Do technology and religion belong together?

As I begin the arduous journey of writing a theses, I am pulled in so many different directions. At the time of this writing, I am interested in technology and the kind of community that can come from it. In other words, can technology  provide the interaction, intimacy, and ultimately discipleship relationships that are necessary in Christian community? The American church has suffered greatly with a lack of discipleship and deep community; the end result of this project has to be way toward depth and intimacy.
As cities increase in density, and housing prices soar, the church must have a solution for those who are unable to “keep up with the joneses.” The fact is, churches are needed in cities and neighborhoods, an issue for these churches is sustainability financially, culturally, and theologically. This has become an issue for most churches that reside in cities like Seattle, NYC, Chicago, and LA, to name a few. Another issue facing churches is the transient nature of most urban people. In a city like Seattle, where many people come to pad their resume, the likelihood of a long term stay or the feeling of calling Seattle ‘home’ is generally unlikely. A few reasons for this is the lack of affordability and the American dream of owning a home with a yard and white picket fence. In a city like seattle, single family homes are becoming a snapshot of another time and era. The next step for a young family is to move outside of the city and raise their family. This, then, makes churches in urban centers usually smaller and unable to afford the soaring costs associated with city life.
Can technology be an answer? Can the use of social media foster the community and sustainability that is needed for urban churches to remain present in the neighborhood it is serving? Is technology able to create biblical fellowship that produces and fosters the same intimacies that happen in person to person encounters?

Red Pill or Blue Pill?

I know, I know, you’ve seen the movie and this is nothing new. Well, I am gaining a whole new appreciation for the metaphor. In this endeavor to study for, and get a PhD, the temptation to take the blue pill is real. (I’m only a week in!). Take the blue pill, go home, and everything stays the same. However, the red pill is all about how deep the rabbit hole goes. I must say the desire to search, uncover, pry open, and discover is much more appealing. The rabbit hole is deep, and I want to know how deep it goes.

The research on technology and faith is uncovering some very interesting research. For instance, church leaders using the internet to keep connections, and keep up with relationships has become common place (from 78% in 2000, to 98% in 2014. Barna Research). The exciting part of technology is the ability to create religious experience and connect people to Christ. This ‘new media’ is being used more and more. I look forward to exploring what that could mean for a church like ours in a city like Seattle.

I’m off to get a glass of water, I need to take a pill….

Technology and Community

I grabbed an excerpt from my writing journal this week. This is only beginning thoughts, but I’d like to give it a go and see what questions or comments you may have.

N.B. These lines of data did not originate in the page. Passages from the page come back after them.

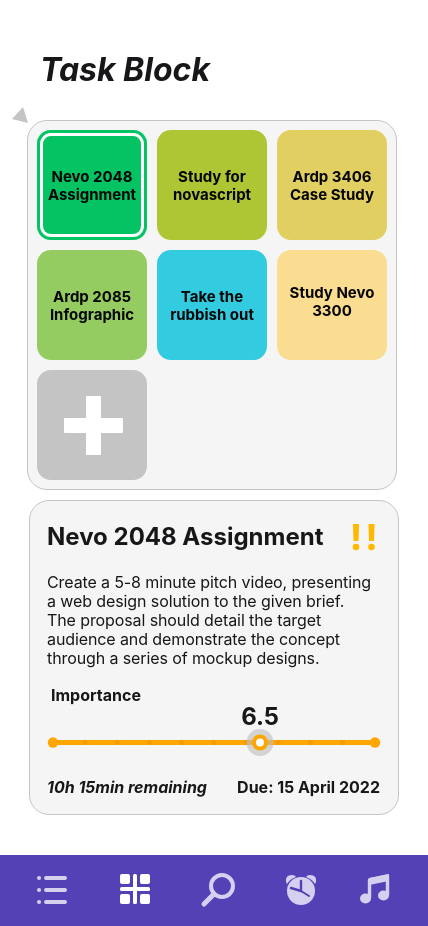
<!DOCTYPE html>
<html lang="en">
<head>
<meta charset="utf-8">
<title>Task Block</title>
<style>
:root {
  --ink: #17171a;
  --panel: #f5f5f5;
  --line: #c4c4c4;
  --green: #03c363;
  --olive: #aec633;
  --sand: #e1cf62;
  --leaf: #94cc62;
  --cyan: #32cbdf;
  --peach: #fbdd91;
  --orange: #ffa600;
  --alert: #ffb800;
  --purple: #5341b5;
  --lilac: #d5cff0;
}
* { box-sizing: border-box; margin: 0; padding: 0; }
body {
  position: relative;
  width: 428px;
  height: 926px;
  overflow: hidden;
  background: #fff;
  color: var(--ink);
  font-family: Inter, Roboto, sans-serif;
  font-optical-sizing: none;
}
a { color: inherit; text-decoration: none; }
svg { display: block; }
main { display: flex; flex-direction: column; height: 855px; padding: 50px 0 0 27px; }
.page-title { height: 70px; margin-left: 13px; font-size: 32px; line-height: 40px; font-weight: 700; font-style: italic; white-space: nowrap; }
.back { position: absolute; left: 11px; top: 106px; }

.task-grid {
  display: grid;
  grid-template-columns: repeat(3, 110px);
  grid-template-rows: repeat(3, 110px);
  gap: 10px;
  width: 370px;
  height: 370px;
  padding: 9px;
  border: 1px solid var(--line);
  border-radius: 20px;
  background: var(--panel);
}
.task {
  display: flex;
  align-items: center;
  justify-content: center;
  padding-top: 2px;
  border-radius: 14px;
  background: var(--tile);
  color: #060606;
  font-size: 15px;
  line-height: 18px;
  font-weight: 700;
  text-align: center;
  white-space: nowrap;
}
.selected { box-shadow: inset 0 0 0 3px var(--green), inset 0 0 0 6px #fff; }
.raised { padding-bottom: 8px; }
.add { padding: 0; }

.details {
  width: 370px;
  height: 315px;
  margin: 10px 0 0 2px;
  padding: 21px 18px 0 17px;
  border: 1px solid var(--line);
  border-radius: 20px;
  background: var(--panel);
}
.details-head { display: flex; justify-content: space-between; height: 30px; white-space: nowrap; }
.details-head h2 { font-size: 24px; line-height: 30px; font-weight: 700; }
.priority { margin: 1px 4px 0 0; }
.brief { margin-top: 21px; font-size: 16px; line-height: 19px; letter-spacing: -0.1px; white-space: nowrap; }
.importance { margin: 18px 0 0 4px; font-size: 16px; line-height: 19px; font-weight: 700; }
.slider { position: relative; height: 56px; margin-top: -3px; }
.slider-value { position: absolute; left: 183px; top: 0; width: 60px; font-size: 24px; line-height: 30px; font-weight: 700; text-align: center; }
.slider-track { position: absolute; left: 0; top: 26px; }
.deadline { display: flex; justify-content: space-between; margin-top: 20px; font-size: 16px; line-height: 19px; font-weight: 700; white-space: nowrap; }
.remaining { font-style: italic; }

.tab-bar { display: flex; gap: 47px; height: 71px; padding: 17px 0 0 34px; background: var(--purple); color: var(--lilac); }
.tab-bar a { flex: none; width: 36px; height: 36px; }
.tab-bar .active { color: #fff; }
.tab-bar .music { margin-left: -9px; }
</style>
</head>
<body>
<main>
  <h1 class="page-title">Task Block</h1>
  <svg class="back" width="18" height="18" aria-hidden="true"><polygon points="1,13 12,1 17,17" fill="#c4c4c4"/></svg>

  <section class="task-grid" aria-label="Tasks">
    <a href="#" class="task selected" style="--tile: var(--green)">Nevo 2048<br>Assignment</a>
    <a href="#" class="task" style="--tile: var(--olive)">Study for<br>novascript</a>
    <a href="#" class="task" style="--tile: var(--sand)">Ardp 3406<br>Case Study</a>
    <a href="#" class="task" style="--tile: var(--leaf)">Ardp 2085<br>Infographic</a>
    <a href="#" class="task" style="--tile: var(--cyan)">Take the<br>rubbish out</a>
    <a href="#" class="task raised" style="--tile: var(--peach)">Study Nevo<br>3300</a>
    <a href="#" class="task add" style="--tile: var(--line)" aria-label="Add task">
      <svg width="110" height="110" fill="#fff" aria-hidden="true">
        <rect x="27" y="48" width="59" height="15" rx="1"/>
        <rect x="49" y="26" width="15" height="59" rx="1"/>
      </svg>
    </a>
  </section>

  <section class="details">
    <header class="details-head">
      <h2>Nevo 2048 Assignment</h2>
      <svg class="priority" width="24" height="28" fill="var(--alert)" role="img" aria-label="High priority">
        <defs>
          <g id="exclamation">
            <path d="M1 1H7L6.5 18H1.5Z"/>
            <circle cx="4" cy="24" r="3.3"/>
          </g>
        </defs>
        <use href="#exclamation"/>
        <use href="#exclamation" x="15.5"/>
      </svg>
    </header>
    <p class="brief">Create a 5-8 minute pitch video, presenting<br>a web design solution to the given brief.<br>The proposal should detail the target<br>audience and demonstrate the concept<br>through a series of mockup designs.</p>
    <h3 class="importance">Importance</h3>
    <div class="slider">
      <span class="slider-value">6.5</span>
      <svg class="slider-track" width="334" height="30" aria-hidden="true">
        <line x1="6" y1="14.5" x2="328" y2="14.5" stroke="var(--orange)" stroke-width="5"/>
        <line x1="38" y1="14.5" x2="300" y2="14.5" stroke="#f39b00" stroke-width="5" stroke-linecap="round" stroke-dasharray="0 32.2"/>
        <g fill="var(--orange)">
          <circle cx="6" cy="14.5" r="5.2"/>
          <circle cx="328" cy="14.5" r="5.2"/>
          <circle cx="213" cy="14.5" r="13.5" fill="#bdbdbd" fill-opacity=".6"/>
          <circle cx="213" cy="14.5" r="8"/>
        </g>
        <circle cx="213" cy="14.5" r="4" fill="#fff"/>
      </svg>
    </div>
    <footer class="deadline">
      <span class="remaining">10h 15min remaining</span>
      <span>Due: 15 April 2022</span>
    </footer>
  </section>
</main>

<nav class="tab-bar" aria-label="Main">
  <a href="#" aria-label="List">
    <svg width="36" height="36" fill="none" stroke="currentColor" stroke-width="4" stroke-linecap="round">
      <path d="M12 6H31M12 18H31M12 30H31"/>
      <path d="M5 6H5.1M5 18H5.1M5 30H5.1"/>
    </svg>
  </a>
  <a href="#" class="active" aria-label="Blocks">
    <svg width="36" height="36" fill="currentColor">
      <rect x="3" y="2" width="10" height="10" rx="2"/>
      <rect x="23" y="2" width="10" height="10" rx="2"/>
      <rect x="3" y="22" width="10" height="10" rx="2"/>
      <rect x="23" y="22" width="10" height="10" rx="2"/>
      <rect x="16" y="2" width="4" height="30" rx="1.5"/>
      <rect x="3" y="15" width="30" height="4" rx="1.5"/>
    </svg>
  </a>
  <a href="#" aria-label="Search">
    <svg width="36" height="36" fill="none" stroke="currentColor" stroke-linecap="round">
      <circle cx="22" cy="14" r="11" stroke-width="4"/>
      <path d="M14 22L4 32" stroke-width="5"/>
    </svg>
  </a>
  <a href="#" aria-label="Timer">
    <svg width="36" height="36" fill="currentColor">
      <path d="M3 10Q2 3 9 3Q12 3 13 5Q7 7 4 12Z"/>
      <path d="M33 10Q34 3 27 3Q24 3 23 5Q29 7 32 12Z"/>
      <circle cx="18" cy="19" r="14"/>
      <path d="M18 9V19L8 16" fill="none" stroke="var(--purple)" stroke-width="2.4" stroke-linecap="round" stroke-linejoin="round"/>
      <path d="M18 19L26 24" stroke="var(--purple)" stroke-width="2" stroke-linecap="round"/>
    </svg>
  </a>
  <a href="#" class="music" aria-label="Music">
    <svg width="36" height="36" fill="currentColor">
      <ellipse cx="8.5" cy="26.5" rx="5.5" ry="5"/>
      <ellipse cx="26.5" cy="23.5" rx="5.5" ry="5"/>
      <path d="M12.5 26V8L30.5 4V23" fill="none" stroke="currentColor" stroke-width="3.4" stroke-linejoin="round"/>
      <path d="M12 6L32 2V9L12 13Z"/>
    </svg>
  </a>
</nav>
</body>
</html>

As I begin the arduous task of writing a thesis, I am flooded with so many different directions. At the time of this writing, I am interested in technology and the possibilities of community that can be developed from it. In other words, is technology able to provide the interaction, intimacy and ultimately, discipleship relationships that are necessary in Christian community? The American church has suffered greatly with regard to discipleship and deep community, the end result of this project has to be way toward depth and intimacy. I am curious to know if technology can provide such an experience. Is technology an answer? Can the use of social media foster the community and sustainability that is needed for Urban churches to remain present in the neighborhood it is serving? Is technology able to create biblical fellowship that produces and fosters the same intimacies that happen in person to person encounters? 

Down the rabbit hole I go.